Q. (1 Chronicles 4:24-43, 5:1-10): Anything we should take note of in these genealogical lists?  Why is Simeon listed first?

A. There is nothing particularly important as I read it.  Chronicles puts an emphasis on the tribe of Judah as its leader, and tells the history of Israel from their perspective (being the tribe of the kings).  Technically, we’ve already read that Judah is “first” in this listing — we read their lineage several months ago, but the exact date escapes me.  Simeon (the second of Jacob’s sons, Reuben was first, Judah third) is listed “first” in this section because his tribe settled within Judah’s land as part of their inheritance, and as such, the tribes apparently became fairly intertwined such that it became difficult to tell one’s story without the other.  After listing the group that was “closest” with Judah, the Chronicler moves back into birth order with Reuben.

Day 69 (March 10): Gad and Reuben choose land east of Jordan River, Moses warns of countering God, Moses recounts Israel’s journey through desert, God instructs Israelites to drive out everyone living in Canaan, Land allotment begins

Welcome to BibleBum where we are exploring the entire Bible in one year to better learn how to follow God’s instructions and discover the purpose for our lives.  The BibleBum blog uses The One Year Chronological Bible, the New Living Translation version.  At the end of each day’s reading, Rob, a cultural history aficionado and seminary graduate, answers questions from Leigh An, the blogger host, about the daily scripture.  Take the challenge.  You won’t regret it.

Numbers 32-33

Questions & Observations

Q. (Numbers 32:4): It does appear that God had intended for this land to belong to the Israelites.  Why else would he have conquered it, unless it was on their way to Canaan and there was no way around it?  But, you would think that the Gad and Reuben clans would want to see what God had set aside for them.

A. They appear to feel that the land they had was as good as anything in the Promised Land, in the spirit of “one in the hand is worth two in the bush.”

O. (32:6-30): I like how Moses reminds the tribes of Gad and Reuben — and essentially probably all of Israel — the history of this sort of thing happening and it going bad.  This memory is fresh enough that the Israelites still remember it.  Apparently, the lesson has been learned this time.  We’ll see for how long.

Q. (32:34-42): Life back then seemed so uncertain.  From these verses, I can picture non-Israelites being forced out of their villages.  It seems that the only certain thing was God.  If I were these other villages, I would think hard about finding out about the Israelites God and/or ask to join them.  Is there any information about if non-Israelites could join the Israelites?  The Midianite girls were spared (Numbers 31:18).  Do we know if they became Israelites?

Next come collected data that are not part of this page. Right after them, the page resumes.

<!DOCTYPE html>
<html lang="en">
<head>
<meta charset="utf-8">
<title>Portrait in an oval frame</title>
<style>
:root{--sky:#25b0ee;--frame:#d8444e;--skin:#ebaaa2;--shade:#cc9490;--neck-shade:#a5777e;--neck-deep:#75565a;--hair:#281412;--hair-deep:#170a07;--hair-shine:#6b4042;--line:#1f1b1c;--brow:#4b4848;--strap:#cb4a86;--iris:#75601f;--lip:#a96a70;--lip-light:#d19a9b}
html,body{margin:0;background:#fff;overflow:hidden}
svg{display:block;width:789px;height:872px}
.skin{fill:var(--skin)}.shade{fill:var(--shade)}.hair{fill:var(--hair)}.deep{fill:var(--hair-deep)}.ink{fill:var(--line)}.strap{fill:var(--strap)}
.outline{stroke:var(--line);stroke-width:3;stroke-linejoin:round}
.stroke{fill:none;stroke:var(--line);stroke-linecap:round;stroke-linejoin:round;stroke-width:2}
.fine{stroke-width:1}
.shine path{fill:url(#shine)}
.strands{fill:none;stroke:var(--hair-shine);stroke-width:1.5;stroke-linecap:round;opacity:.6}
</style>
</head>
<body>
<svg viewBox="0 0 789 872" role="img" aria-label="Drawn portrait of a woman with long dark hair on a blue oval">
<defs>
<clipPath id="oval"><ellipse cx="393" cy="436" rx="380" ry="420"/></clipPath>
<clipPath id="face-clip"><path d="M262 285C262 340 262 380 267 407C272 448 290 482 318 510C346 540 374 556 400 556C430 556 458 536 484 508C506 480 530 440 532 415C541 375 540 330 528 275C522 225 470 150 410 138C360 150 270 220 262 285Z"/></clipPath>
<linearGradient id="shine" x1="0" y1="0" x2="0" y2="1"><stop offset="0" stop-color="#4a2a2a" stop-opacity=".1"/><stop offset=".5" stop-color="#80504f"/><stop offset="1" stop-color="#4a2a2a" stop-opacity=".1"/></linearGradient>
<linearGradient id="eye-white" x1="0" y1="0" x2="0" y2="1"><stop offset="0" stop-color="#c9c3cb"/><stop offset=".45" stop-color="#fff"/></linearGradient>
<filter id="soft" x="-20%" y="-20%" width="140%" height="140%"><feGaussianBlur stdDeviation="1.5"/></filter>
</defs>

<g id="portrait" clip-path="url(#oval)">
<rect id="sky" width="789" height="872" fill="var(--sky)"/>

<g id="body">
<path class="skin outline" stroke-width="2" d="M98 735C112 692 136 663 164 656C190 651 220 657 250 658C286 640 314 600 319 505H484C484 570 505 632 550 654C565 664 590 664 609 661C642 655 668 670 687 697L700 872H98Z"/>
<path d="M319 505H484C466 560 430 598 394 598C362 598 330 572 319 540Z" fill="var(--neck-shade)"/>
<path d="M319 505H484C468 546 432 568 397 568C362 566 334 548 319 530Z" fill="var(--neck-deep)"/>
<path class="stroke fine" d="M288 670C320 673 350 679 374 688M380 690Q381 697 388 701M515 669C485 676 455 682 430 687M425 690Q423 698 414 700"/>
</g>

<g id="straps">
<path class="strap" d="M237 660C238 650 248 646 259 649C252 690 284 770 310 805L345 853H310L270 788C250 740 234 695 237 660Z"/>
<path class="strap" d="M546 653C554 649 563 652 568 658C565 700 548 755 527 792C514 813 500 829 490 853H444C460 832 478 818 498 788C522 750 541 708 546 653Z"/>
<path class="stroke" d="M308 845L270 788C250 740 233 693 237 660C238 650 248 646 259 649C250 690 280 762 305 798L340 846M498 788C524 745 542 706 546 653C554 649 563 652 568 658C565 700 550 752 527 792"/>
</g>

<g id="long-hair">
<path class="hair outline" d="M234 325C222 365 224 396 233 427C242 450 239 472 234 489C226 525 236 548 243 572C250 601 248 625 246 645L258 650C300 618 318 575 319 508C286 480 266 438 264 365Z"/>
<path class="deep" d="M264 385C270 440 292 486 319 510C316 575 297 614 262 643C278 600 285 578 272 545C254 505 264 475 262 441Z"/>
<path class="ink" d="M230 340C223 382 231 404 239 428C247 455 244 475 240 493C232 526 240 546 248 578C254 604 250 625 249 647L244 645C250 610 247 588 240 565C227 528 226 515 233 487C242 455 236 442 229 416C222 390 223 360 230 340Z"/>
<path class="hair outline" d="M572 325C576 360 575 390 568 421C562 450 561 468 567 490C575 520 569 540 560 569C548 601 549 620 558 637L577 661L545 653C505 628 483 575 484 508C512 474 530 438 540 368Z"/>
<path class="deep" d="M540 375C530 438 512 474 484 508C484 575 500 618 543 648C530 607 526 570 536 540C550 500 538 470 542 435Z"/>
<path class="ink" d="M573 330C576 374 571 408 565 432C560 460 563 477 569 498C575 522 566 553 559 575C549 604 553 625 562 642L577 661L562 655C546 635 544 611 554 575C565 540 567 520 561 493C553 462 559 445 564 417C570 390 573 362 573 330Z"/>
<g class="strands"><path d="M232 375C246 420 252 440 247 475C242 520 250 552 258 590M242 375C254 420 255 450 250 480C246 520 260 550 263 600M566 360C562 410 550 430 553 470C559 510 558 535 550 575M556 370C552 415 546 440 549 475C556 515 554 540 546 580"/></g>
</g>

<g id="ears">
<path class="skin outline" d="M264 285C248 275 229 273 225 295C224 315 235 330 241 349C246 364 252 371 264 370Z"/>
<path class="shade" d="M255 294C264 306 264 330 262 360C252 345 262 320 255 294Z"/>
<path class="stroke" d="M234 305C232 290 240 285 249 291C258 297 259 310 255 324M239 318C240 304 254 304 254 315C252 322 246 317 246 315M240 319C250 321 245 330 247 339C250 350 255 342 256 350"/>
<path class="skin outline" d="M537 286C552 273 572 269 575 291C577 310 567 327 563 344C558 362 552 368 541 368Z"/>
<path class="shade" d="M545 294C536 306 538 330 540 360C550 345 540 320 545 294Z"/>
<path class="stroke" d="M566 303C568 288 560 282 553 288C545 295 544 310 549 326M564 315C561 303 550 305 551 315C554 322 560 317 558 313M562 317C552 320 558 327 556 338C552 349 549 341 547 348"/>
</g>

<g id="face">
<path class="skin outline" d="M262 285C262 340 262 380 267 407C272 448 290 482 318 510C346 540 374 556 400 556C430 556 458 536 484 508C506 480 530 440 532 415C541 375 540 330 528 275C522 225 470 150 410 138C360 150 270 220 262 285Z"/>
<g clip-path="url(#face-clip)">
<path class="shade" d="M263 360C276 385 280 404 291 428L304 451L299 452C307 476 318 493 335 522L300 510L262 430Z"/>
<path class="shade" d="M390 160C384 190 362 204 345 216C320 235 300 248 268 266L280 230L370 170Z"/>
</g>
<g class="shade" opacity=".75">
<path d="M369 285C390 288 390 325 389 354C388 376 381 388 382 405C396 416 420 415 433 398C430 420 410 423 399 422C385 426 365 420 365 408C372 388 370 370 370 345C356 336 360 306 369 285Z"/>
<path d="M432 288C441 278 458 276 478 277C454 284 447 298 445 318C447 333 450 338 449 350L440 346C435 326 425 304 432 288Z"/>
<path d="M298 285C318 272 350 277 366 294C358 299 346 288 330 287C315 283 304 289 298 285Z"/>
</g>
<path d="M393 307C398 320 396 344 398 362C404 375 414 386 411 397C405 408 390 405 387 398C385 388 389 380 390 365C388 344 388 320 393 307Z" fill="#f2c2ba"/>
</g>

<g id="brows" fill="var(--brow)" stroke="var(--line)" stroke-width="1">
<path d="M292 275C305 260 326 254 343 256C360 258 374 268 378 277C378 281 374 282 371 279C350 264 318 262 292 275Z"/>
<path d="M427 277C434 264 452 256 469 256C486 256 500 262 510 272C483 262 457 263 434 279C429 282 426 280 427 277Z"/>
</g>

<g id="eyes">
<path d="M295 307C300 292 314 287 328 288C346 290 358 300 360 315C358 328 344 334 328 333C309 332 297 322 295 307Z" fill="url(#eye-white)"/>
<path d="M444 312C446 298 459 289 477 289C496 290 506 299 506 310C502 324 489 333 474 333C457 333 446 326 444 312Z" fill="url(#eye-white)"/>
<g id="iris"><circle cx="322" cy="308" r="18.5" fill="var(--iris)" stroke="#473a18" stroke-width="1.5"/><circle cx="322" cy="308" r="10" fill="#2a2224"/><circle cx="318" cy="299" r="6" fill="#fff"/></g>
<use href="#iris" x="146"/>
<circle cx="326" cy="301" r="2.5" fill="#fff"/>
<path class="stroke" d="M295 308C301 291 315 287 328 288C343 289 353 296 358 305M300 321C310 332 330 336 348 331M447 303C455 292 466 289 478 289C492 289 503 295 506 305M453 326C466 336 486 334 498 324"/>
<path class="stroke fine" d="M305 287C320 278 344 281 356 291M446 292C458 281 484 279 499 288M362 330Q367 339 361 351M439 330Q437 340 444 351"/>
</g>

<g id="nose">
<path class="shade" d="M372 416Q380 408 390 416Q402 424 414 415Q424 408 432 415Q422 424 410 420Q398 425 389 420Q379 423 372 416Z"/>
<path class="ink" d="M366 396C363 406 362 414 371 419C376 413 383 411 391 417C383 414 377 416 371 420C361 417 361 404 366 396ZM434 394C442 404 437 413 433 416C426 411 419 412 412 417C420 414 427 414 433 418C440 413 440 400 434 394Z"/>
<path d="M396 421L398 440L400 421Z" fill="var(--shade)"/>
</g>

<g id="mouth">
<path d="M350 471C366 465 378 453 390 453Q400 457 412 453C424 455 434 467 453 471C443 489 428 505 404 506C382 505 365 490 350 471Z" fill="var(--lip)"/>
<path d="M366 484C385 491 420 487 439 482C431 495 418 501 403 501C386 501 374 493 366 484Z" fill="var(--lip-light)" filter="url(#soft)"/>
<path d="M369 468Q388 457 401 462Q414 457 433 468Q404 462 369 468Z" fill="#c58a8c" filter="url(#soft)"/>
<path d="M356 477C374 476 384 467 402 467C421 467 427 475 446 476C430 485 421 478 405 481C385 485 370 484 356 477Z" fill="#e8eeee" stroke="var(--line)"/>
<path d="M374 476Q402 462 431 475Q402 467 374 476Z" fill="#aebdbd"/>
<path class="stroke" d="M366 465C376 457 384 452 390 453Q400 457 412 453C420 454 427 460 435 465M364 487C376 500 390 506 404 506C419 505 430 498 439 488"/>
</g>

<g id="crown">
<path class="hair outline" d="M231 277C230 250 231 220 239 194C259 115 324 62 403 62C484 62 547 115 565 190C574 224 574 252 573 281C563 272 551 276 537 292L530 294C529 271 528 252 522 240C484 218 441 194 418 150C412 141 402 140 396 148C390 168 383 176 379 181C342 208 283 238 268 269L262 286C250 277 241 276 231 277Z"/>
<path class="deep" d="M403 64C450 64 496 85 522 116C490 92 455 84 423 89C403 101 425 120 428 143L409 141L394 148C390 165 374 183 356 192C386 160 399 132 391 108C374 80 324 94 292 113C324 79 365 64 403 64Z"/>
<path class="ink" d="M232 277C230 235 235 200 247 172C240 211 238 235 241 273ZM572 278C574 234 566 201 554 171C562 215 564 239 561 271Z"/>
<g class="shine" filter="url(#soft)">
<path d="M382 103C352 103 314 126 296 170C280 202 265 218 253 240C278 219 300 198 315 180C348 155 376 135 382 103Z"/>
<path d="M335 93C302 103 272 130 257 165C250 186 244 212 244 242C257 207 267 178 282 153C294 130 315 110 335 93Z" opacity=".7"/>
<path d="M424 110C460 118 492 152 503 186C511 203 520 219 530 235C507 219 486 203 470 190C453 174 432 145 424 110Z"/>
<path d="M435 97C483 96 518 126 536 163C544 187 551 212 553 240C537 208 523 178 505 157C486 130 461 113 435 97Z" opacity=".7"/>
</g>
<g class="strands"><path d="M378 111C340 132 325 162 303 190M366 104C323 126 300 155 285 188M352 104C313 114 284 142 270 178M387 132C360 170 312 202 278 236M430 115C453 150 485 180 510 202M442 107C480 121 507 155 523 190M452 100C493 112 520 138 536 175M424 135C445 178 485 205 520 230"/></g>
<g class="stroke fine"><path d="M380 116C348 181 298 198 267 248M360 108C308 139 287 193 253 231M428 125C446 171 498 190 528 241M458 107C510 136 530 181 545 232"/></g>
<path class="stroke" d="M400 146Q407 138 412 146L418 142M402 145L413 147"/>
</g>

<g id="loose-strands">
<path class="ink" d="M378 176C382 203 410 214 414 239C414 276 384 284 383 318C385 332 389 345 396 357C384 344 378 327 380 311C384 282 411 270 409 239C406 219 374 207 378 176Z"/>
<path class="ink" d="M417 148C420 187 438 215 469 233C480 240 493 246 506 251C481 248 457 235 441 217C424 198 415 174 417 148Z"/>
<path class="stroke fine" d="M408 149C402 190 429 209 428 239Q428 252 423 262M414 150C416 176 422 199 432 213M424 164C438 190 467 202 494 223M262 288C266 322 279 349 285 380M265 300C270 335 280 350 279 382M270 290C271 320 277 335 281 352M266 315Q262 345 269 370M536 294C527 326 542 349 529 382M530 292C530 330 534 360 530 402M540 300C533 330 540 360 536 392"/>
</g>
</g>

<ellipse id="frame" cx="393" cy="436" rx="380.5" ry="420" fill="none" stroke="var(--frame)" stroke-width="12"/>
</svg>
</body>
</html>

A. There are regulations spread throughout these first five books, including Exodus 12, which says that foreigners who want to join in Passover celebrations must have all males circumcised, and various similar instructions — some of which will come from our next book, Deuteronomy, so watch for those.  Numbers does not tell us the fate of the girls, but we can assume that they grew up in Israelite households and perhaps some of them married into the tribes.  It appears that if the right steps (i.e. circumcision) took place, the Israelites had a fairly “open door” policy on joining up with God’s people.

O. (33:3-48): I guess this is a wrap-up of their journey.  Let’s view a good map of the Israelites’ 40-year journey in the desert.  Try: www.keyway.ca/htm2001/20010411.htm

Q. (Numbers 33:4): What is God talking about here when he says, “ the gods of Egypt.”

A. As we looked at back in Exodus, the victory in the Passover would have been seen as God conquering the gods of Egypt.  Obviously if the gods of Egypt had won, then the firstborn of Egypt would not have died.

Q. (33:55): God is forewarning the Israelites to clear out all of those people who are occupying the land He is given to the Israelites.  I wonder if we are getting a little picture of some conflict to come, or if the Israelites will obey?

A. This will indeed be something to watch for, and the answer is no.

Thanks for reading.  Hope to see you tomorrow!